According to think tank, the Institute for Human Rights and Business, across Southeast Asia, an estimated 10 million migrant workers live and work in major destinations such as Malaysia, Singapore and Thailand.
Malaysia is home to around two million documented migrant workers, comprising about 15 percent of the country’s total workforce. In neighbouring Singapore where its population is over five million, roughly one million people are in the foreign work force. Whereas an estimated four to five million migrants are working in Thailand.
The coronavirus pandemic has proven to be challenging for many people, and migrant workers are not excluded.
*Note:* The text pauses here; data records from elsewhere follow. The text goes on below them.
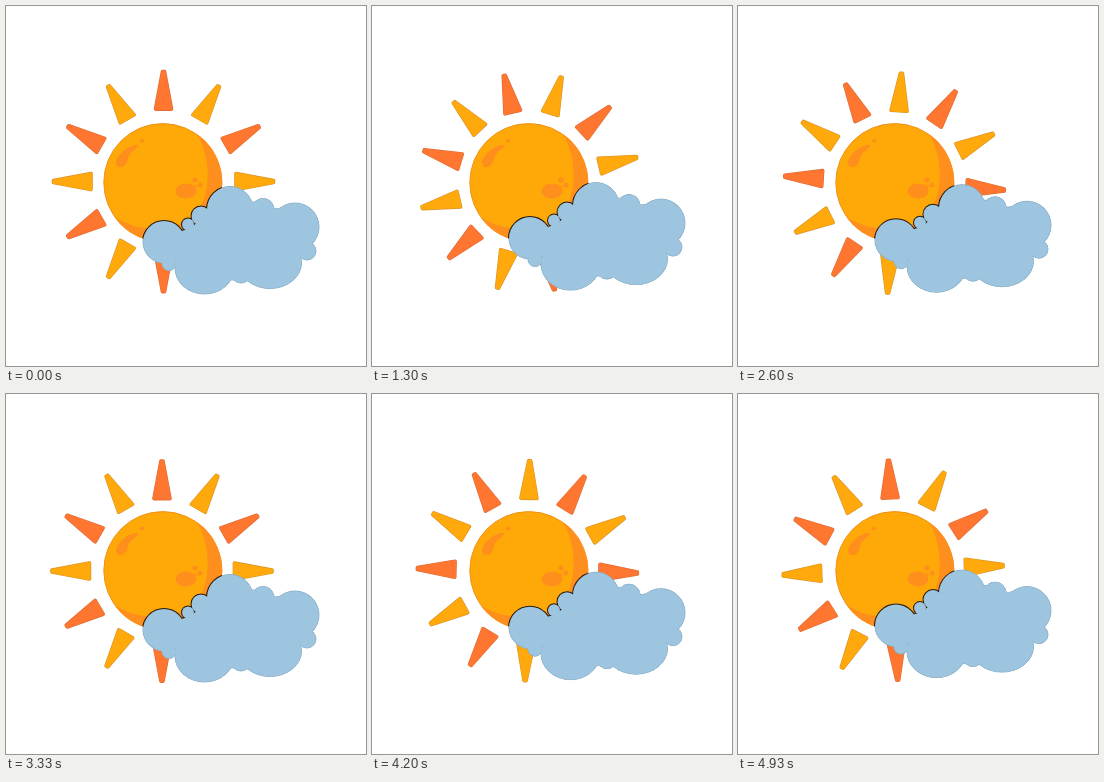
Animation of 360x360 px, one loop 5 s. Source, as an HTML page:

```html
<!DOCTYPE html>
<html lang="en">
<head>
<meta charset="utf-8">
<title>Sun and cloud</title>
<style>
  html, body { margin: 0; width: 100%; height: 100%; overflow: hidden; background: #fff; }
  svg { display: block; width: 100vw; height: 100vh; }
  .spot { fill: #ff8f1c; }
  .rim { stroke: #8db3cc; stroke-width: 1; }
  .edge { stroke: #2b1a08; stroke-width: 2; }
</style>
</head>
<body>
<svg viewBox="0 0 360 360">
  <defs>
    <path id="ray" d="M-1-110H1L8-72.500H-8Z" stroke-linejoin="round"/>
    <clipPath id="disc"><circle cx="156.800" cy="176.600" r="59.500"/></clipPath>
    <g id="puffs">
      <circle cx="158" cy="236" r="21"/>
      <circle cx="163" cy="257.500" r="7"/>
      <ellipse cx="198.500" cy="262" rx="29.500" ry="26"/>
      <circle cx="235" cy="267" r="10"/>
      <ellipse cx="264" cy="257" rx="31.500" ry="25.500"/>
      <circle cx="301" cy="245" r="9"/>
      <circle cx="289" cy="221" r="24"/>
      <circle cx="257" cy="203.500" r="11"/>
      <circle cx="224" cy="203.500" r="23"/>
      <circle cx="195" cy="210" r="9.500"/>
      <circle cx="182" cy="218.500" r="6"/>
      <path d="M160 230L185 222L200 208L240 196H252L270 203L285 200L300 240L272 268L246 273L226 274L205 270L160 250Z"/>
    </g>
  </defs>

  <g id="rays"></g>

  <circle cx="156.800" cy="176.600" r="59" fill="#ffa908" stroke="#f0921c"/>
  <g class="spot">
    <path clip-path="url(#disc)" d="M189 125C204 146 206 184 193 203C178 225 139 230 108 211L120 250H230V120Z"/>
    <path d="M132 139C125 138 113 146 110 155C109 161 115 163 119 159C123 155 121 150 126 146C129 143 133 141 132 139Z"/>
    <ellipse cx="136.200" cy="134.800" rx="2.500" ry="1.800"/>
    <ellipse cx="180" cy="185" rx="10.500" ry="7.500"/>
    <circle cx="189" cy="174" r="2.600"/>
    <circle cx="194" cy="179" r="2.500"/>
    <circle cx="189.500" cy="180.500" r="1.300"/>
  </g>

  <use class="cloud rim" href="#puffs"/>
  <g clip-path="url(#disc)"><use class="cloud edge" href="#puffs"/></g>
  <use class="cloud" href="#puffs" fill="#9dc5e0"/>
</svg>
<script>
  const LOOP = 5000, BOB = LOOP / 1.5;
  const rays = document.getElementById('rays');
  const clouds = document.querySelectorAll('.cloud');

  function addRay(angle, color, width) {
    const ray = document.createElementNS('http://www.w3.org/2000/svg', 'use');
    const attrs = { href: '#ray', transform: `rotate(${angle})`, fill: color, stroke: color, 'stroke-width': width };
    for (const name in attrs) ray.setAttribute(name, attrs[name]);
    rays.append(ray);
  }

  // Each ray is a darker rim with the bright shape on top.
  for (let i = 0; i < 12; i++) {
    addRay(i * 30, i % 2 ? '#d8922a' : '#dc6c3a', 3.6);
    addRay(i * 30, i % 2 ? '#ffa90c' : '#ff7631', 2.4);
  }

  // Poses hold for 30 ms and 70 ms in turn.
  const hold = t => Math.floor(t / 100) * 100 + (t % 100 < 30 ? 0 : 100 / 3);

  function draw() {
    const t = hold(performance.now() % LOOP);
    const lift = 2.2 * (Math.cos(2 * Math.PI * t / BOB) - 1);
    // The ring sits slightly off its pivot, so it wobbles as it turns.
    rays.setAttribute('transform', `translate(156.3 175.9) rotate(${180 * t / LOOP}) translate(1.2 -.3)`);
    for (const c of clouds) c.setAttribute('transform', `translate(0 ${lift})`);
    requestAnimationFrame(draw);
  }
  draw();
</script>
</body>
</html>
```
With movement restrictions from March to May 2020, it was estimated that over 100,000 workers from Myanmar, 50,000 from Cambodia, and 60,000 from Lao PDR went home after losing their jobs in Thailand. Similarly, in Malaysia, 40,000 migrant workers from Thailand and 12,000 from Indonesia also returned home.
Singapore which was initially lauded for its gold standard approach in tackling the health crisis saw thousands of infections among its migrant workers in 2020. The situation seems to be under control now, thanks to the island-state’s excellent preventive measures.
However, the same problem is now seen in other ASEAN member states, notably Thailand in recent weeks.
Just last month, an outbreak occurred in Samut Sakhon – just southwest of Bangkok – linked to a seafood market. The index case at the market is believed to be a 67-year-old shrimp seller who tested positive for the deadly disease sometime mid-December.
Most of the recent infections were migrant workers from neighbouring Myanmar.
On 18 December 2020, Thailand had recorded over 4,000 cases with 60 deaths related to COVID-19. Today, the kingdom has reported 12,423 cases and 70 deaths to date – a nearly 300 percent increase in just 30 days.
Nevertheless, the number of infected migrant workers could in fact be more than reported. Pakpoom Sawangkhum, president of the Proud Association which helps vulnerable communities in Samut Sakhon, said that some migrants are reluctant to get tested because of their illegal status. Moreover, those who have tested positive could also perhaps be refusing treatment in an effort to remain employed.
The new coronavirus wave which has spread to other provinces has prompted the enaction of a partial lockdown in Bangkok earlier this month – which will affect businesses such as bars, massage parlours, and gyms, among others.
Since the outbreak in Samut Sakhon where 400,000 migrant workers live – mostly from Myanmar – the community has been blamed for importing COVID-19 into Thailand.
Last month, Thai premier Prayut Chan-o-cha said workers from Myanmar who had “snuck in and out” of Thailand were behind the cluster, and raised the prospect that Thai officials had helped them cross the border.
The migrant workforce faces widespread discrimination, and the outbreak has ignited an anti-Myanmar sentiment among some Thais.
“I would not get close to them under any circumstances,” said Maneerat Jekpan, a food vendor in Samut Sakhon, admitting she was "anti-Burmese". Nevertheless, despite her animosity, she still brought food to the quarantined workers because she was “worried they wouldn’t have anything to eat.”
Hate speech against Myanmar migrant workers has also been expressed on social media. However, not everything on social media has been negative, with some Thais defending the migrant workers.
"Myanmar people are being labelled for spreading COVID-19, but the virus doesn't discriminate," said Sompong Srakaew of the Labour Protection Network, a Thai group that helps migrant workers.
Surge In Cambodia
Other than migrant workers from Myanmar, it was reported that more than 150 Cambodian workers in Thailand have also tested positive for the viral disease. This has led to many Cambodian migrant workers fleeing the Land of Smiles as cases and deaths in the latter kingdom increases.
Although Cambodia has only reported 439 confirmed cases so far, local media said the situation was “alarming” as the country continues to register COVID-19 cases among returning workers. Out of all the infections in the ASEAN member state, 69 are migrant workers from Thailand.
It was also recently reported that China – Cambodia’s staunch ally – will donate one million doses of its Sinovac coronavirus vaccine to the ASEAN member state.
"To prevent the nation and people from being infected with this deadly virus, we have to use vaccines that were already used on Chinese leaders and millions of people... We cannot wait any longer,” said Cambodia’s leader, Hun Sen.